Instructions to follow: Please set down the records exactly, keeping every line.
• • • • •
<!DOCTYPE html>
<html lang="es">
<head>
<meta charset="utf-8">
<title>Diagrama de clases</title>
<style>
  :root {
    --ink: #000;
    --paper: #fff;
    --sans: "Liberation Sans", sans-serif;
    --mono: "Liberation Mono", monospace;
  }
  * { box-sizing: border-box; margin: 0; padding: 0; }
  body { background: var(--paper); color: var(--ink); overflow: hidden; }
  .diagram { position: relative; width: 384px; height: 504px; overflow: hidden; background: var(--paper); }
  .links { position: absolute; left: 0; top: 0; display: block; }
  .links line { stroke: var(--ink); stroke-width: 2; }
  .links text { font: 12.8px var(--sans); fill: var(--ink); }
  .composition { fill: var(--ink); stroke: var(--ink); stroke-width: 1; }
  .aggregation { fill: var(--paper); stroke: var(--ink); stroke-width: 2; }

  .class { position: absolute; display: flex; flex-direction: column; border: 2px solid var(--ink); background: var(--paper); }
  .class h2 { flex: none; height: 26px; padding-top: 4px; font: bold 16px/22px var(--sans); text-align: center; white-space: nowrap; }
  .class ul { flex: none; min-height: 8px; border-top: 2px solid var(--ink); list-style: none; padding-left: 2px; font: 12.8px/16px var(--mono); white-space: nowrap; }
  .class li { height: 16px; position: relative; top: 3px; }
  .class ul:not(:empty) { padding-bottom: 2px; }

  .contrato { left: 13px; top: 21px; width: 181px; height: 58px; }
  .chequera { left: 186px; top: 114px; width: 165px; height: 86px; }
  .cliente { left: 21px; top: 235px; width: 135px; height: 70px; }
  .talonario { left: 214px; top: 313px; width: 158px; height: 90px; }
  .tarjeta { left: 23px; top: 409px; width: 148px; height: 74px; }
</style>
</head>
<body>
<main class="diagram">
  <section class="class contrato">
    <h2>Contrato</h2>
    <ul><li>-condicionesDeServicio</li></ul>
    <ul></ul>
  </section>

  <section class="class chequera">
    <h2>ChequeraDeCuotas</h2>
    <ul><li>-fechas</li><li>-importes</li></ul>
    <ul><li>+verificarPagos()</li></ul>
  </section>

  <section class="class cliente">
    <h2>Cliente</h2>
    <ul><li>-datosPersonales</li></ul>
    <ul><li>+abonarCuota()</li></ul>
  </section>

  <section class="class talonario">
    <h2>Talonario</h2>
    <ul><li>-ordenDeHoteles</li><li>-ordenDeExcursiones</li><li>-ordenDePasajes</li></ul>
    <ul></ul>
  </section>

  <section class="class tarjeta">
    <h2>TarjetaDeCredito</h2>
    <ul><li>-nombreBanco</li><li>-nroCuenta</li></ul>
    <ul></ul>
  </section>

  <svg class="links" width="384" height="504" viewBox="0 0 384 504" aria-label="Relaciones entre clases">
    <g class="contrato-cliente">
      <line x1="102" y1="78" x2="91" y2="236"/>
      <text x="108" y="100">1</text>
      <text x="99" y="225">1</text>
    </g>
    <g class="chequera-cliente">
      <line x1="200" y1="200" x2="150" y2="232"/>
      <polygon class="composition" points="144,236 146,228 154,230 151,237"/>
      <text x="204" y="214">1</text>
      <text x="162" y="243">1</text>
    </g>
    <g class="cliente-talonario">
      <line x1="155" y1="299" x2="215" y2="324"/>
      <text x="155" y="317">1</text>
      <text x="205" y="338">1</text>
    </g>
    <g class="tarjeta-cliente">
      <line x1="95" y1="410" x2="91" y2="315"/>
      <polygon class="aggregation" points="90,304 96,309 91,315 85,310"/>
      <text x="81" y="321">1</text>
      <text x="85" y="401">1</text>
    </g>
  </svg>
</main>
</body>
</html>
• • • • •
The answer:
<!DOCTYPE html>
<html lang="es">
<head>
<meta charset="utf-8">
<title>Diagrama de clases</title>
<style>
  :root {
    --ink: #000;
    --paper: #fff;
    --sans: "Liberation Sans", sans-serif;
    --mono: "Liberation Mono", monospace;
  }
  * { box-sizing: border-box; margin: 0; padding: 0; }
  body { background: var(--paper); color: var(--ink); overflow: hidden; }
  .diagram { position: relative; width: 384px; height: 504px; overflow: hidden; background: var(--paper); }
  .links { position: absolute; left: 0; top: 0; display: block; }
  .links line { stroke: var(--ink); stroke-width: 2; }
  .links text { font: 12.8px var(--sans); fill: var(--ink); }
  .composition { fill: var(--ink); stroke: var(--ink); stroke-width: 1; }
  .aggregation { fill: var(--paper); stroke: var(--ink); stroke-width: 2; }

  .class { position: absolute; display: flex; flex-direction: column; border: 2px solid var(--ink); background: var(--paper); }
  .class h2 { flex: none; height: 26px; padding-top: 4px; font: bold 16px/22px var(--sans); text-align: center; white-space: nowrap; }
  .class ul { flex: none; min-height: 8px; border-top: 2px solid var(--ink); list-style: none; padding-left: 2px; font: 12.8px/16px var(--mono); white-space: nowrap; }
  .class li { height: 16px; position: relative; top: 3px; }
  .class ul:not(:empty) { padding-bottom: 2px; }

  .contrato { left: 13px; top: 21px; width: 181px; height: 58px; }
  .chequera { left: 186px; top: 114px; width: 165px; height: 86px; }
  .cliente { left: 21px; top: 235px; width: 135px; height: 70px; }
  .talonario { left: 214px; top: 313px; width: 158px; height: 90px; }
  .tarjeta { left: 23px; top: 409px; width: 148px; height: 74px; }
</style>
</head>
<body>
<main class="diagram">
  <section class="class contrato">
    <h2>Contrato</h2>
    <ul><li>-condicionesDeServicio</li></ul>
    <ul></ul>
  </section>

  <section class="class chequera">
    <h2>ChequeraDeCuotas</h2>
    <ul><li>-fechas</li><li>-importes</li></ul>
    <ul><li>+verificarPagos()</li></ul>
  </section>

  <section class="class cliente">
    <h2>Cliente</h2>
    <ul><li>-datosPersonales</li></ul>
    <ul><li>+abonarCuota()</li></ul>
  </section>

  <section class="class talonario">
    <h2>Talonario</h2>
    <ul><li>-ordenDeHoteles</li><li>-ordenDeExcursiones</li><li>-ordenDePasajes</li></ul>
    <ul></ul>
  </section>

  <section class="class tarjeta">
    <h2>TarjetaDeCredito</h2>
    <ul><li>-nombreBanco</li><li>-nroCuenta</li></ul>
    <ul></ul>
  </section>

  <svg class="links" width="384" height="504" viewBox="0 0 384 504" aria-label="Relaciones entre clases">
    <g class="contrato-cliente">
      <line x1="102" y1="78" x2="91" y2="236"/>
      <text x="108" y="100">1</text>
      <text x="99" y="225">1</text>
    </g>
    <g class="chequera-cliente">
      <line x1="200" y1="200" x2="150" y2="232"/>
      <polygon class="composition" points="144,236 146,228 154,230 151,237"/>
      <text x="204" y="214">1</text>
      <text x="162" y="243">1</text>
    </g>
    <g class="cliente-talonario">
      <line x1="155" y1="299" x2="215" y2="324"/>
      <text x="155" y="317">1</text>
      <text x="205" y="338">1</text>
    </g>
    <g class="tarjeta-cliente">
      <line x1="95" y1="410" x2="91" y2="315"/>
      <polygon class="aggregation" points="90,304 96,309 91,315 85,310"/>
      <text x="81" y="321">1</text>
      <text x="85" y="401">1</text>
    </g>
  </svg>
</main>
</body>
</html>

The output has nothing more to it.